■ **TASK TO COMPLETE**
If a line in the listing below includes the word "show", pick it out.

■ **EXERCISE INPUT**
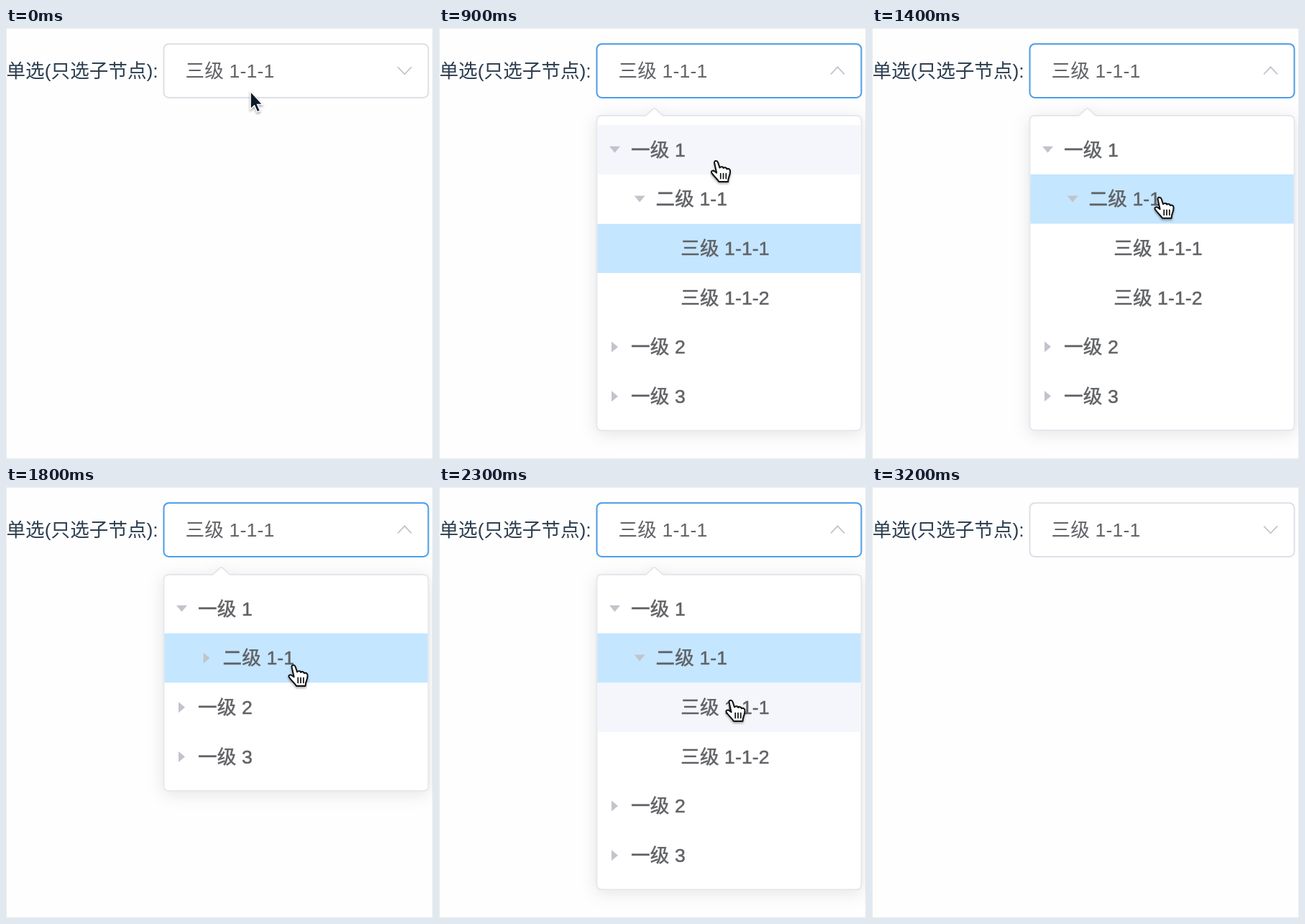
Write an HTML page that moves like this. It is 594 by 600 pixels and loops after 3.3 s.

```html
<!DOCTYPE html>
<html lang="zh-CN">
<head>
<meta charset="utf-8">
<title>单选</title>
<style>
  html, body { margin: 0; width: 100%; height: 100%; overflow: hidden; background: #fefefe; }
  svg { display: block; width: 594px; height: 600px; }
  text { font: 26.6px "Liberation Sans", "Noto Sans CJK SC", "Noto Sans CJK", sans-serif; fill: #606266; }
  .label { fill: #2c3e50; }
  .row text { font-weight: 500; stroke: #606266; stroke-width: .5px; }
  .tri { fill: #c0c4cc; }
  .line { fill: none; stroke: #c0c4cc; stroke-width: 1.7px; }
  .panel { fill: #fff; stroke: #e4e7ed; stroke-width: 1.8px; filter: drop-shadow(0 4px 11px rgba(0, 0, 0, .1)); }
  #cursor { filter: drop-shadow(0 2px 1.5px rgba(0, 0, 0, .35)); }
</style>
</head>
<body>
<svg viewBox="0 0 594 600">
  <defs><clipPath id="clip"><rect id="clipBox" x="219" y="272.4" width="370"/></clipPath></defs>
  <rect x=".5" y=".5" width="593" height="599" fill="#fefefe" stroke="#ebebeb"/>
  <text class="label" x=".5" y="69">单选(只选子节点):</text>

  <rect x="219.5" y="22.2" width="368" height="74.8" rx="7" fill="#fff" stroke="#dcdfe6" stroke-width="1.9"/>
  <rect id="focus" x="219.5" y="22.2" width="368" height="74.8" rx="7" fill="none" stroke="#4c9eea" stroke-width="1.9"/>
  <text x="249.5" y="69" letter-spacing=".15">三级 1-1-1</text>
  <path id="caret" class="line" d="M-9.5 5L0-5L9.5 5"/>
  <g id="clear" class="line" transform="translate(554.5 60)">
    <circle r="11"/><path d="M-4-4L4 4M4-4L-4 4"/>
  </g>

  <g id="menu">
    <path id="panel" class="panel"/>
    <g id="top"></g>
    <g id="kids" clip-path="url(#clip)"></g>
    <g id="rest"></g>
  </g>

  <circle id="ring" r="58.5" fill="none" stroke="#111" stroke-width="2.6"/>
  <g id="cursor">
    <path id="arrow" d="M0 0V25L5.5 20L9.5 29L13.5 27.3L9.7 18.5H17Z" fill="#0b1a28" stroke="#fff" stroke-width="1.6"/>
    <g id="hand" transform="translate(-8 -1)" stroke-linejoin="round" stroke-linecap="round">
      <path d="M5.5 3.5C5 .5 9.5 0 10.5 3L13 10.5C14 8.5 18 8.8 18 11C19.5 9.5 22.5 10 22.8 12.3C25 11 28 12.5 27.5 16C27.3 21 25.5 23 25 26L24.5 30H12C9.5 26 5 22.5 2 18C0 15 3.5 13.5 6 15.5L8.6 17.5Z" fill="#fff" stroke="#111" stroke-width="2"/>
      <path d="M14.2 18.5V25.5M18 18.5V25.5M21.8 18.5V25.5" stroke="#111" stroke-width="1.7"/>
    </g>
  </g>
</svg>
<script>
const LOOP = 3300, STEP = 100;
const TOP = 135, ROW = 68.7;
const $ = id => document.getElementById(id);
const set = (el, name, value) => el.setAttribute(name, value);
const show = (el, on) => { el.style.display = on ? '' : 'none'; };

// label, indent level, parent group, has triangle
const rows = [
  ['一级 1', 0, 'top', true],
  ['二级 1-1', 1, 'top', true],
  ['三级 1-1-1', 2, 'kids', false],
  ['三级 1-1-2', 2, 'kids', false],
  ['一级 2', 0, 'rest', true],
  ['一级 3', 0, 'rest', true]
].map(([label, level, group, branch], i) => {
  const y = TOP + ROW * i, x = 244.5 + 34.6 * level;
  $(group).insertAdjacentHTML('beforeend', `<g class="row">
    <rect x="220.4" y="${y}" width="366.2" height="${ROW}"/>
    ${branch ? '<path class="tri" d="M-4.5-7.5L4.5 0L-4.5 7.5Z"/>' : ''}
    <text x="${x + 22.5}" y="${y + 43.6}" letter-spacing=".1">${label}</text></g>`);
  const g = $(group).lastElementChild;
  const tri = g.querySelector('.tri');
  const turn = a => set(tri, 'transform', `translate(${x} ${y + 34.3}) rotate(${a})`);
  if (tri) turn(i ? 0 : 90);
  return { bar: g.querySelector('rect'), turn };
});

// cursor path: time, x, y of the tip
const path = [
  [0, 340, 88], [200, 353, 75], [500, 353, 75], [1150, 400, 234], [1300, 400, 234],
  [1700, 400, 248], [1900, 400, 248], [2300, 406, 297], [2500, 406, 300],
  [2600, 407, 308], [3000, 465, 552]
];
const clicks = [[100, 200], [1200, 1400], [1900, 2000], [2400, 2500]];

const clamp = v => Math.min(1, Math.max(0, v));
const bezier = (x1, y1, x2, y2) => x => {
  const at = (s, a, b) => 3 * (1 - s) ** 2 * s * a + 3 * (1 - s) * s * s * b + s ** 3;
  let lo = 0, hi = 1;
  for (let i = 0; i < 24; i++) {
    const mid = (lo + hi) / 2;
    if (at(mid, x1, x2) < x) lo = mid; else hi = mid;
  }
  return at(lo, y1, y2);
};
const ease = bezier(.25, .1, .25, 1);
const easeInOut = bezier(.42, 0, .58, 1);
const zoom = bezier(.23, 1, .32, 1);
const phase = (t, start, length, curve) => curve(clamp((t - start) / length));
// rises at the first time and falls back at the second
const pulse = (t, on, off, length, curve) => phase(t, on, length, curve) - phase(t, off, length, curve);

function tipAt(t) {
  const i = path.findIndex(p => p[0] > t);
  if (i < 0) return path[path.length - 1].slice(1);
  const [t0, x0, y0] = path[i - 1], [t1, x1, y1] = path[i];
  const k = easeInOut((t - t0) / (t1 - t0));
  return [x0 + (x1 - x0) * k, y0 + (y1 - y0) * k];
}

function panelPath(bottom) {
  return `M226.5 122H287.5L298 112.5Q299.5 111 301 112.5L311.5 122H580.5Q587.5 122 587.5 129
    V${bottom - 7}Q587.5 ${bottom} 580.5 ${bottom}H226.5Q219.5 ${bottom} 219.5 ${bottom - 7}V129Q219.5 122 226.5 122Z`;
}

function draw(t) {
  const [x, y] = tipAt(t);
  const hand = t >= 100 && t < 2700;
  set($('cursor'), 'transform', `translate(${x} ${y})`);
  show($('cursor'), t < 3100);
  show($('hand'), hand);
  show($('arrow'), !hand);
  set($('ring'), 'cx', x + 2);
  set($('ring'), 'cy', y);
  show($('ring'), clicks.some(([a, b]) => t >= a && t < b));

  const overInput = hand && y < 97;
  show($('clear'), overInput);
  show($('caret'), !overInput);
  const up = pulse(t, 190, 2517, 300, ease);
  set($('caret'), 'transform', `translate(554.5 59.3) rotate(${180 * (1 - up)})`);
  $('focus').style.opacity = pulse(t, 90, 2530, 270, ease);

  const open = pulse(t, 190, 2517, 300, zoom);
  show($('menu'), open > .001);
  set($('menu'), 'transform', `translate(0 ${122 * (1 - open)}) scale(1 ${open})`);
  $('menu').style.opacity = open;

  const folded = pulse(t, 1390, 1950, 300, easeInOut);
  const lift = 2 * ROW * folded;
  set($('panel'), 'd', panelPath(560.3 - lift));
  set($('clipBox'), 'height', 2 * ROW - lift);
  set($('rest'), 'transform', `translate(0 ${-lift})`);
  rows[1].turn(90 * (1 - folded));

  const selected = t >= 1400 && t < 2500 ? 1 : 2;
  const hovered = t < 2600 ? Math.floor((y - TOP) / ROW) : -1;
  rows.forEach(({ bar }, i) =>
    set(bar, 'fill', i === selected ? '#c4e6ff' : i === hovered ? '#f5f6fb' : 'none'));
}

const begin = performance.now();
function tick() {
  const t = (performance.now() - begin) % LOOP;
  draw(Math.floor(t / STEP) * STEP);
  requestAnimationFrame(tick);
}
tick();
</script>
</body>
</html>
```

■ **TASK OUTPUT**
const show = (el, on) => { el.style.display = on ? '' : 'none'; };
  show($('cursor'), t < 3100);
  show($('hand'), hand);
  show($('arrow'), !hand);
  show($('ring'), clicks.some(([a, b]) => t >= a && t < b));
  show($('clear'), overInput);
  show($('caret'), !overInput);
  show($('menu'), open > .001);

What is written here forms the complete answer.